Lynch’s visual art is typically discussed in two ways: as a valuable skeleton key to his better-known work (hence the oft-repeated notion that he makes “painter’s films”) or as little more than a hobby, the latter in an attempt to assert that he chose the right vocation. “The Unified Field” does its part to counter the second tendency by complicating the first truism. The earliest works here—drawings and paintings of interspecies creatures and man-machine hybrids from the mid-1960s—contain the first glimpses of Lynch as a figurative artist for whom the body is both a site for transformation and a zone of alienation. Most depict biomorphic fantasies in which deformity and prosthesis are emphasized, with internal organs visible and biology rendered as machinery, a system of orifices and tubes.

Throughout the show, there are points of contact—both correlations and contradictions—with Lynch’s biography and filmography. The mutant genus spawned in Eraserhead’s traumatic birth appears several times; a whole clan of its members can be seen in Family, 1974, a pencil drawing of a living-room scene that foreshadows the rabbit sitcom in Inland Empire. Around the time Lynch discovered TM in the ’70s, spiritual motifs emerged, for example in Crucifixion, 1973, an ornate ballpoint rendering, and in symmetrical geometric compositions with Renaissance arches, rainbow spectrums, golden beams, and titles such as Infusing the Being and Third Ray (both watercolors from 1974).

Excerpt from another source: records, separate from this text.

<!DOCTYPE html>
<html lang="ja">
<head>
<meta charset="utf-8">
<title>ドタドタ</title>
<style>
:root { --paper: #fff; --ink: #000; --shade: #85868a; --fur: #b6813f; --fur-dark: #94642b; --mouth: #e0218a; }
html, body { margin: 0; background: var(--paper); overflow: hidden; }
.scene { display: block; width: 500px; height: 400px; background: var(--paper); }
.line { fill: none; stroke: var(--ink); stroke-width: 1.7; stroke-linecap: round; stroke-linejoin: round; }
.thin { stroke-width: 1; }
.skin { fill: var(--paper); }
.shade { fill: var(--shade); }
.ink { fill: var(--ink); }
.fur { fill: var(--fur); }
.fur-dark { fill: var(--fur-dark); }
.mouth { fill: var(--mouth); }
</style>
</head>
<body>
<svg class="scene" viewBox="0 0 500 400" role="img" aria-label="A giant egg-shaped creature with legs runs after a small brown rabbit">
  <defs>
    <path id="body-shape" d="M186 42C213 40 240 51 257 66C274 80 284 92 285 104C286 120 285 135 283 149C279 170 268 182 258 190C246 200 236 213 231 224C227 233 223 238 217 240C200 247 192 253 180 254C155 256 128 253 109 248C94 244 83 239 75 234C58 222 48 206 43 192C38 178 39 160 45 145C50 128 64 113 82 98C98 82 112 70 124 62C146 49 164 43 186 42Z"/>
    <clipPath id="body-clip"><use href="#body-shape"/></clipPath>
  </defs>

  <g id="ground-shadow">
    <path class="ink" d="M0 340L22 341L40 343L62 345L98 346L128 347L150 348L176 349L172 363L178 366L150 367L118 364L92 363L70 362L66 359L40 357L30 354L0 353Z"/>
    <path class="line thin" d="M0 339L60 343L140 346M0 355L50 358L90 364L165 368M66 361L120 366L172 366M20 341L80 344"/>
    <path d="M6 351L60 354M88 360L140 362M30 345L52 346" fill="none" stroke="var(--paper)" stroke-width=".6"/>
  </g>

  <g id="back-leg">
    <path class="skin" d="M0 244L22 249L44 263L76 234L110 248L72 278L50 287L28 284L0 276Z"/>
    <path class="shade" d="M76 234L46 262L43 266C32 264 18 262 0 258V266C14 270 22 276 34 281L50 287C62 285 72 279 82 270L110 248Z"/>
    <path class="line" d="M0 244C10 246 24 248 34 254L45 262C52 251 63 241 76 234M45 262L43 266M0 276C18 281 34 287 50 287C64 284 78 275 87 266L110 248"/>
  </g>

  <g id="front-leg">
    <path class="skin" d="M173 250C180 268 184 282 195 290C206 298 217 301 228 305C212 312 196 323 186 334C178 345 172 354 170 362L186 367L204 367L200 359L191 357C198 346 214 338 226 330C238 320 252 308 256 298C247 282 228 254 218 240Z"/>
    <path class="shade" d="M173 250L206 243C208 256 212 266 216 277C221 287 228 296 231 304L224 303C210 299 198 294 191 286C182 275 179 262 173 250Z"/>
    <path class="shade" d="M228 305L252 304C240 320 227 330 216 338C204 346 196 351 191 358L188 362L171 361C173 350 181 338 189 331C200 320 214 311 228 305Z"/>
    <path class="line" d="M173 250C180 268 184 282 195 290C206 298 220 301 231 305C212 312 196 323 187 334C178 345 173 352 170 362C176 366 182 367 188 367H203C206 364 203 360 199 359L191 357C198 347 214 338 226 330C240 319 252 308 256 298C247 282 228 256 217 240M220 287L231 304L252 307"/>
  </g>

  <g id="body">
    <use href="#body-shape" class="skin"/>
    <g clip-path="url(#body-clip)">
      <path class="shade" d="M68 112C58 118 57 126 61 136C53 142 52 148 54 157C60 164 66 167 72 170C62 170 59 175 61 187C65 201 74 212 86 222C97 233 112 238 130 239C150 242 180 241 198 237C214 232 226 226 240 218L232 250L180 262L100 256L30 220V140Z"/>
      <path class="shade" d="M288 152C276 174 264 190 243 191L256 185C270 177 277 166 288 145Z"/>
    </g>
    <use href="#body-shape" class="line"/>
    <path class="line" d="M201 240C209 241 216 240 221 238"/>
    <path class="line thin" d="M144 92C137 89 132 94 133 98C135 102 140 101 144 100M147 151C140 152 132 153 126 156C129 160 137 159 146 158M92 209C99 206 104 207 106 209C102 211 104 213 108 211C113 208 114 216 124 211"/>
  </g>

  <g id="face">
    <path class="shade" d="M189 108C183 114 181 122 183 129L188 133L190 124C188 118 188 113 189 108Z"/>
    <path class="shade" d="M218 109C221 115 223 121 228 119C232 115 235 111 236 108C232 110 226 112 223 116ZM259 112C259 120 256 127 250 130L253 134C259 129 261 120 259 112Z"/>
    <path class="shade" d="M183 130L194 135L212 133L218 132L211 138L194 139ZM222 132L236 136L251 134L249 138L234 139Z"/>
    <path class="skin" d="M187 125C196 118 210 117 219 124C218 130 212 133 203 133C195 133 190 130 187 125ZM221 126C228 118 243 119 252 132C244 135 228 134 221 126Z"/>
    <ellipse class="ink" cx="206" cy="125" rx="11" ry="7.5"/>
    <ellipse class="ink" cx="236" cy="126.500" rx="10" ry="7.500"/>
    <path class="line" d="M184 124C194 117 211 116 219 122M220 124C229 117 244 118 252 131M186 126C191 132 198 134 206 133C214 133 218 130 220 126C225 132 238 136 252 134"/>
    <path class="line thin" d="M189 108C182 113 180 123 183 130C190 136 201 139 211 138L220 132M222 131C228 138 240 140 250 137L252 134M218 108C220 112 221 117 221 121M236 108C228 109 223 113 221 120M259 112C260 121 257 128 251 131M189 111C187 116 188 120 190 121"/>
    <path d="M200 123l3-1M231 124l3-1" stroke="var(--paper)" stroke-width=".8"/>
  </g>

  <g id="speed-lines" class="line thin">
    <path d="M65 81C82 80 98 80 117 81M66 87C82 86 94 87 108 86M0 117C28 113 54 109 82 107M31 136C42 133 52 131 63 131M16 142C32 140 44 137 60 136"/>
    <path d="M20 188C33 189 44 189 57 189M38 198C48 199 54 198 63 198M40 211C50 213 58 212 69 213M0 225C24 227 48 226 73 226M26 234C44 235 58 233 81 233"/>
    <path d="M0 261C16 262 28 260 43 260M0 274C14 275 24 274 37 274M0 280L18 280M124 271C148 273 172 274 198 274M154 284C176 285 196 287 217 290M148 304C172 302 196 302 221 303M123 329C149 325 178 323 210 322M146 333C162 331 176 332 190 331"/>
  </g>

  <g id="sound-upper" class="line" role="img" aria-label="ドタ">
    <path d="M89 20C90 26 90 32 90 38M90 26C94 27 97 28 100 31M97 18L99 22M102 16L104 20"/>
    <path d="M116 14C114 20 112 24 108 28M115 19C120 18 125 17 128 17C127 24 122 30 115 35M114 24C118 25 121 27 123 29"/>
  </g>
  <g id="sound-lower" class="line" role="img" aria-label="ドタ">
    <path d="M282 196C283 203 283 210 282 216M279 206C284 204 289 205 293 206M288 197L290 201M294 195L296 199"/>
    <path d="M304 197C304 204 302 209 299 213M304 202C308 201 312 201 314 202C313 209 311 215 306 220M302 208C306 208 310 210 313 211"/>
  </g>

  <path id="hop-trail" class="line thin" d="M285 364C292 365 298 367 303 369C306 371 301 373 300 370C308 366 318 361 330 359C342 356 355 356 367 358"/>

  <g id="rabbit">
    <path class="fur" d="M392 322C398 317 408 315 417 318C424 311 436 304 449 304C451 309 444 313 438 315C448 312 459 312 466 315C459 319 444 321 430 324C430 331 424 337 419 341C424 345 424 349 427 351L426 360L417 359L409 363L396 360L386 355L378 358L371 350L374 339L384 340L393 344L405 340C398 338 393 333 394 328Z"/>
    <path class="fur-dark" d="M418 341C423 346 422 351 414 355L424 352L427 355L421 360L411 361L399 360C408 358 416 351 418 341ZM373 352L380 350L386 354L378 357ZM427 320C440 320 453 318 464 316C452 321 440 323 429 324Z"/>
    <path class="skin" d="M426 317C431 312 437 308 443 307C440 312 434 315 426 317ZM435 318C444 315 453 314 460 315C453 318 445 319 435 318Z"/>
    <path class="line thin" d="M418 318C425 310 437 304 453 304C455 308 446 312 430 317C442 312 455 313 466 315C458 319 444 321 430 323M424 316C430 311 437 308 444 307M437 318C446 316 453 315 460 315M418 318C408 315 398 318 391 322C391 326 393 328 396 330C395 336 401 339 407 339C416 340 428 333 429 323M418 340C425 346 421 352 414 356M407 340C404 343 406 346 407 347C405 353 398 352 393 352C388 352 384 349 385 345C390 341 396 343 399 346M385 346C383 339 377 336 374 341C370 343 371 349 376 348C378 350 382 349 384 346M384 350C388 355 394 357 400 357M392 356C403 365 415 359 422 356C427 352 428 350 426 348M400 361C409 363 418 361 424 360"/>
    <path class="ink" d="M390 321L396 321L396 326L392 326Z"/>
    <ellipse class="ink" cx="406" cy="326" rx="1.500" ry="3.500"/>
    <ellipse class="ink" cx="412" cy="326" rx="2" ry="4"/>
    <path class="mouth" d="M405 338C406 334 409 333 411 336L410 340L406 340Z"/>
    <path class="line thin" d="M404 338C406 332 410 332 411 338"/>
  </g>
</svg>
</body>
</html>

But the Lynchian ideal of art as immersion in and pipeline to the unconscious produces notably different effects in his moving-image work and in his studio art; the latter even at its most haunting leaves less to the imagination. If Lynch’s richest narrative films, especially from Blue Velvet (1986) on, have confounded the categories of irony and sincerity, twisting them into strange new affective registers, his paintings of the last two decades aspire simply to the willful naïveté of art brut. Encrusted with rough, heavy impasto, many of these large canvases—which Lynch in some cases painted with his bare hands—depict a violent action (often pyromaniacal or sexual) against a field of primordial muck, from which stray objects (a chicken foot, an undulating curtain) occasionally protrude. Lynch’s mistrust of words means that his films often resist the expository function and realist tenor of dialogue, relying instead on intricate sound design to evoke what lies beyond language. In his paintings, and especially in the recent black-and-white lithographs, there is a perverse preponderance of text: a compulsion to name, label, and caption that, in heightening their absurdity, strips words of their power.

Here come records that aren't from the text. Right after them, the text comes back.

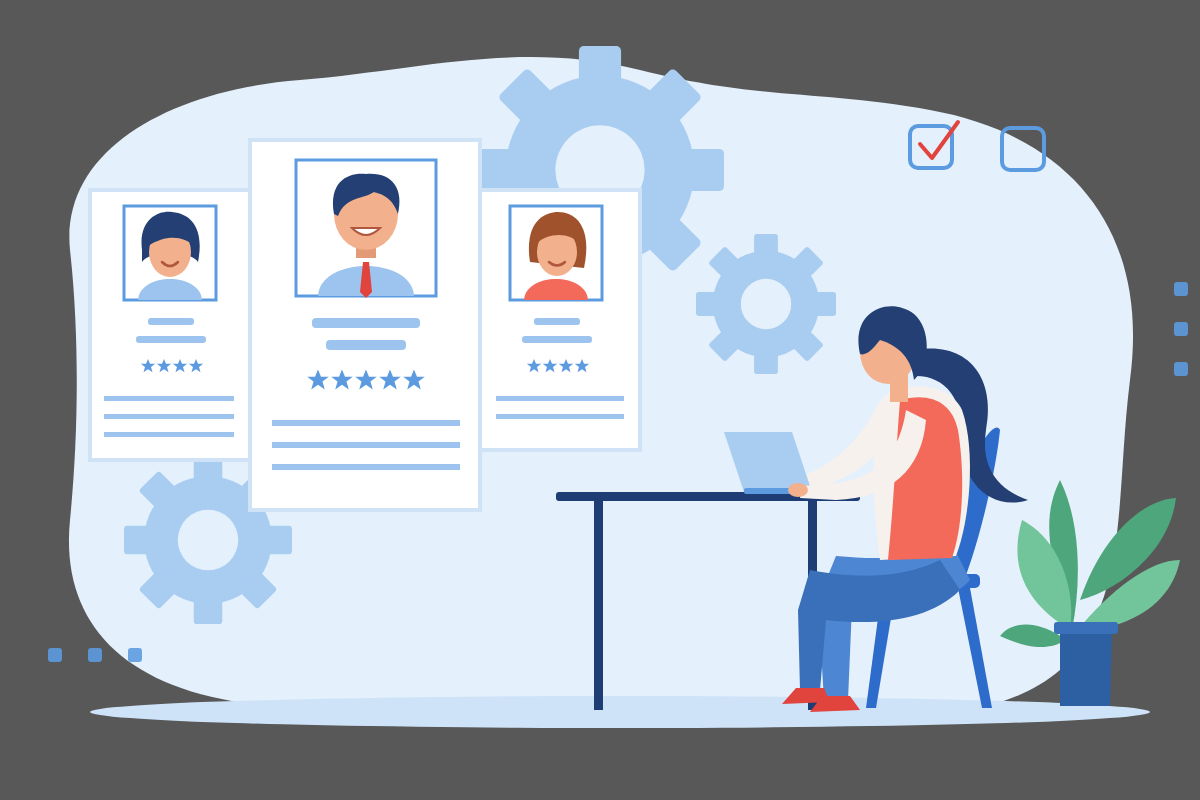
<!DOCTYPE html>
<html lang="en">
<head>
<meta charset="utf-8">
<title>Candidate Review</title>
<link rel="stylesheet" href="https://fonts.googleapis.com/css2?family=Poppins:wght@400;600&display=swap">
<style>
  :root {
    --bg: #585858;
    --blob: #e4f0fb;
    --gear: #a8cdf1;
    --card: #ffffff;
    --card-edge: #cfe2f6;
    --accent: #5d9be0;
    --bar: #9cc4ee;
    --navy: #1d3d74;
    --hair: #233f73;
    --skin: #f2b08c;
    --coral: #f36a5a;
    --shirt: #f7f1ee;
    --jeans: #4d86d2;
    --jeans-dark: #3a6fb9;
    --chair: #2e6ccc;
    --leaf: #72c49a;
    --leaf-dark: #4ea77c;
    --pot: #2d5fa3;
    --floor: #cfe3f8;
    --check: #e0443c;
  }
  html, body { margin: 0; padding: 0; overflow: hidden; background: var(--bg); }
  .canvas { width: 1200px; height: 800px; overflow: hidden; position: relative; font-family: "Poppins", sans-serif; }
  .canvas svg { display: block; }
</style>
</head>
<body>
<main class="canvas">
<svg width="1200" height="800" viewBox="0 0 1200 800" role="img" aria-label="Recruiter reviewing candidate profiles on a laptop">
  <defs>
    <mask id="gear-hole">
      <rect x="-120" y="-120" width="240" height="240" fill="#fff"/>
      <circle r="36" fill="#000"/>
    </mask>
    <g id="gear-tooth"><rect x="-17" y="-100" width="34" height="36" rx="4"/></g>
    <g id="gear" mask="url(#gear-hole)">
      <circle r="76"/>
      <use href="#gear-tooth"/>
      <use href="#gear-tooth" transform="rotate(45)"/>
      <use href="#gear-tooth" transform="rotate(90)"/>
      <use href="#gear-tooth" transform="rotate(135)"/>
      <use href="#gear-tooth" transform="rotate(180)"/>
      <use href="#gear-tooth" transform="rotate(225)"/>
      <use href="#gear-tooth" transform="rotate(270)"/>
      <use href="#gear-tooth" transform="rotate(315)"/>
    </g>
    <polygon id="star" points="0,-7 2,-2.2 7.2,-2.2 3,1 4.5,6.3 0,3.2 -4.5,6.3 -3,1 -7.2,-2.2 -2,-2.2"/>
    <g id="stars-four" fill="var(--accent)">
      <use href="#star" x="-24"/><use href="#star" x="-8"/><use href="#star" x="8"/><use href="#star" x="24"/>
    </g>
    <rect id="dot" width="14" height="14" rx="3"/>
  </defs>

  <!-- backdrop blob -->
  <path class="backdrop" fill="var(--blob)" d="M70 250 C60 150 170 90 300 80 C420 70 520 40 640 70 C760 100 820 90 930 110 C1070 135 1150 230 1130 380 C1115 500 1130 600 1060 670 C990 730 860 720 760 712 C600 700 420 720 260 705 C120 690 60 620 70 520 C78 440 80 340 70 250 Z"/>

  <!-- floor -->
  <ellipse cx="620" cy="712" rx="530" ry="16" fill="var(--floor)"/>

  <!-- gears -->
  <g fill="var(--gear)">
    <use href="#gear" transform="translate(600 170) scale(1.24)"/>
    <use href="#gear" transform="translate(766 304) scale(0.7)"/>
    <use href="#gear" transform="translate(208 540) scale(0.84)"/>
  </g>

  <!-- task icons -->
  <g class="task-icons" fill="none" stroke-width="4">
    <rect x="910" y="126" width="42" height="42" rx="8" stroke="var(--accent)"/>
    <path d="M920 144 L932 158 L958 122" stroke="var(--check)" stroke-linecap="round" stroke-linejoin="round"/>
    <rect x="1002" y="128" width="42" height="42" rx="8" stroke="var(--accent)"/>
  </g>

  <!-- edge dots -->
  <g fill="var(--accent)" opacity="0.9">
    <use href="#dot" x="1174" y="282"/><use href="#dot" x="1174" y="322"/><use href="#dot" x="1174" y="362"/>
    <use href="#dot" x="48" y="648"/><use href="#dot" x="88" y="648"/><use href="#dot" x="128" y="648"/>
  </g>

  <!-- candidate card: left -->
  <g class="card card-left">
    <rect x="90" y="190" width="166" height="270" fill="var(--card)" stroke="var(--card-edge)" stroke-width="4"/>
    <rect x="124" y="206" width="92" height="94" fill="var(--card)" stroke="var(--accent)" stroke-width="3"/>
    <path d="M138 300 C140 272 200 272 202 300 Z" fill="var(--bar)"/>
    <path d="M142 250 C138 218 160 210 172 212 C194 214 204 232 198 262 C190 250 150 250 142 262 Z" fill="var(--hair)"/>
    <ellipse cx="170" cy="252" rx="21" ry="25" fill="var(--skin)"/>
    <path d="M148 246 C152 226 168 222 176 226 C186 226 194 236 194 246 C184 236 166 234 148 246 Z" fill="var(--hair)"/>
    <path d="M162 262 Q170 270 178 262" fill="none" stroke="#b0573e" stroke-width="2.5" stroke-linecap="round"/>
    <rect x="148" y="318" width="46" height="7" rx="3" fill="var(--bar)"/>
    <rect x="136" y="336" width="70" height="7" rx="3" fill="var(--bar)"/>
    <use href="#stars-four" x="172" y="366"/>
    <rect x="104" y="396" width="130" height="5" fill="var(--bar)"/>
    <rect x="104" y="414" width="130" height="5" fill="var(--bar)"/>
    <rect x="104" y="432" width="130" height="5" fill="var(--bar)"/>
  </g>

  <!-- candidate card: right -->
  <g class="card card-right">
    <rect x="480" y="190" width="160" height="260" fill="var(--card)" stroke="var(--card-edge)" stroke-width="4"/>
    <rect x="510" y="206" width="92" height="94" fill="var(--card)" stroke="var(--accent)" stroke-width="3"/>
    <path d="M524 300 C526 272 586 272 588 300 Z" fill="var(--coral)"/>
    <path d="M530 262 C524 222 544 212 558 212 C578 212 592 230 584 268 Z" fill="#a0522d"/>
    <ellipse cx="557" cy="252" rx="20" ry="24" fill="var(--skin)"/>
    <path d="M536 244 C540 222 574 218 580 244 C570 232 548 232 536 244 Z" fill="#a0522d"/>
    <path d="M549 262 Q557 269 565 262" fill="none" stroke="#b0573e" stroke-width="2.5" stroke-linecap="round"/>
    <rect x="534" y="318" width="46" height="7" rx="3" fill="var(--bar)"/>
    <rect x="522" y="336" width="70" height="7" rx="3" fill="var(--bar)"/>
    <use href="#stars-four" x="558" y="366"/>
    <rect x="496" y="396" width="128" height="5" fill="var(--bar)"/>
    <rect x="496" y="414" width="128" height="5" fill="var(--bar)"/>
  </g>

  <!-- candidate card: featured -->
  <g class="card card-featured">
    <rect x="250" y="140" width="230" height="370" fill="var(--card)" stroke="var(--card-edge)" stroke-width="4"/>
    <rect x="296" y="160" width="140" height="136" fill="var(--card)" stroke="var(--accent)" stroke-width="3"/>
    <path d="M318 296 C320 256 412 256 414 296 Z" fill="var(--bar)"/>
    <path d="M354 256 L366 270 L378 256 Z" fill="var(--card)"/>
    <path d="M363 262 L369 262 L372 292 L366 298 L360 292 Z" fill="var(--check)"/>
    <rect x="356" y="236" width="20" height="22" fill="#e39a76"/>
    <ellipse cx="366" cy="214" rx="32" ry="36" fill="var(--skin)"/>
    <path d="M334 214 C328 180 350 172 366 174 C392 172 404 188 398 214 C392 196 380 194 374 192 C362 200 346 196 338 216 Z" fill="var(--hair)"/>
    <path d="M352 228 Q366 242 380 228 Z" fill="#fff" stroke="#b0573e" stroke-width="2"/>
    <rect x="312" y="318" width="108" height="10" rx="4" fill="var(--bar)"/>
    <rect x="326" y="340" width="80" height="10" rx="4" fill="var(--bar)"/>
    <g fill="var(--accent)" transform="translate(366 380) scale(1.5)">
      <use href="#star" x="-32"/><use href="#star" x="-16"/><use href="#star"/><use href="#star" x="16"/><use href="#star" x="32"/>
    </g>
    <rect x="272" y="420" width="188" height="6" fill="var(--bar)"/>
    <rect x="272" y="442" width="188" height="6" fill="var(--bar)"/>
    <rect x="272" y="464" width="188" height="6" fill="var(--bar)"/>
  </g>

  <!-- plant -->
  <g class="plant">
    <path d="M1072 630 C1050 560 1040 520 1060 480 C1080 520 1082 580 1072 630 Z" fill="var(--leaf-dark)"/>
    <path d="M1070 630 C1020 600 1010 560 1022 520 C1060 540 1076 590 1070 630 Z" fill="var(--leaf)"/>
    <path d="M1076 632 C1110 590 1150 560 1180 560 C1170 610 1120 630 1076 632 Z" fill="var(--leaf)"/>
    <path d="M1080 600 C1100 540 1140 500 1176 498 C1170 550 1120 590 1080 600 Z" fill="var(--leaf-dark)"/>
    <path d="M1066 640 C1040 620 1012 620 1000 636 C1030 650 1050 650 1066 640 Z" fill="var(--leaf-dark)"/>
    <path d="M1060 628 L1060 706 L1110 706 L1112 628 Z" fill="var(--pot)"/>
    <rect x="1054" y="622" width="64" height="12" rx="3" fill="var(--jeans-dark)"/>
  </g>

  <!-- desk -->
  <g class="desk" fill="var(--navy)">
    <rect x="556" y="492" width="304" height="9" rx="3"/>
    <rect x="594" y="500" width="9" height="210"/>
    <rect x="808" y="500" width="9" height="210"/>
  </g>

  <!-- chair -->
  <g class="chair" fill="var(--chair)">
    <path d="M962 480 C980 440 996 420 1000 430 C996 470 980 540 964 580 L950 580 Z"/>
    <rect x="870" y="574" width="110" height="14" rx="5"/>
    <path d="M882 588 L866 708 L876 708 L896 588 Z"/>
    <path d="M958 588 L982 708 L992 708 L970 588 Z"/>
  </g>

  <!-- recruiter -->
  <g class="recruiter">
    <!-- ponytail -->
    <path d="M914 350 C970 340 996 380 986 430 C980 470 1000 490 1028 500 C990 512 960 480 962 440 C964 400 946 376 916 376 Z" fill="var(--hair)"/>
    <!-- back arm -->
    <path d="M880 400 C862 440 830 470 790 480 L792 492 C840 488 880 462 900 420 Z" fill="var(--shirt)"/>
    <!-- legs -->
    <path d="M950 540 C920 560 880 560 836 556 L818 600 L824 700 L848 700 L852 606 C900 610 950 604 970 580 Z" fill="var(--jeans)"/>
    <path d="M940 560 C900 580 850 578 810 570 L798 610 L800 690 L820 690 L826 620 C880 626 930 620 960 590 Z" fill="var(--jeans-dark)"/>
    <path d="M796 688 L824 688 L830 702 L782 704 Z" fill="var(--check)"/>
    <path d="M822 696 L850 696 L860 710 L810 712 Z" fill="var(--check)"/>
    <!-- torso -->
    <path d="M884 396 C910 380 950 384 962 410 C976 450 970 520 956 556 L880 560 C872 500 870 440 884 396 Z" fill="var(--shirt)"/>
    <path d="M900 400 C930 392 952 402 958 430 C966 480 962 530 952 558 L888 560 C894 500 896 450 900 400 Z" fill="var(--coral)"/>
    <!-- laptop -->
    <path d="M724 432 L792 432 L812 492 L744 492 Z" fill="var(--gear)"/>
    <rect x="744" y="488" width="100" height="6" rx="2" fill="var(--accent)"/>
    <!-- front arm -->
    <path d="M906 410 C900 450 880 480 830 484 L802 486 L800 498 L836 500 C890 498 922 470 926 420 Z" fill="var(--shirt)"/>
    <ellipse cx="798" cy="490" rx="10" ry="7" fill="var(--skin)"/>
    <!-- neck and head -->
    <rect x="890" y="372" width="18" height="30" fill="var(--skin)"/>
    <ellipse cx="888" cy="352" rx="28" ry="32" fill="var(--skin)"/>
    <path d="M860 354 C850 310 890 296 914 314 C932 330 930 364 914 380 C912 360 900 346 880 340 C872 350 866 356 860 354 Z" fill="var(--hair)"/>
  </g>
</svg>
</main>
</body>
</html>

It’s only fitting that the highlight of “The Unified Field” is the restaging of a work that reflects Lynch’s dawning awareness of medium-specificity: the installation Six Men Getting Sick, 1967. Made in direct response to his moving-painting moment of truth, this piece was an attempt to bring the canvas to life by combining it with a film projection. In keeping with his undisguised reverence for Francis Bacon, the first action that Lynch depicted on celluloid is a spasm. Accompanied by a blaring siren and projected onto a screen with three sculpted heads in its top-left corner, this minute-long stop-motion animated loop depicts a row of figures in agony, their digestive tracts overflowing in a collective retch that floods the image with vomit in the form of streaked white paint. But their upheaval brings no relief; the cycle starts again immediately. Lynch would strive for precisely this no-exit effect in the passages of suspended trancelike intensity that periodically take over his movies. The punch line here, as in so many of his films, is that the ending is also a beginning.

Dennis Lim is director of programming at the Film Society of Lincoln Center in New York.

“The Unified Field” is on view at the Pennsylvania Academy of the Fine Arts, Philadelphia, through Jan. 11.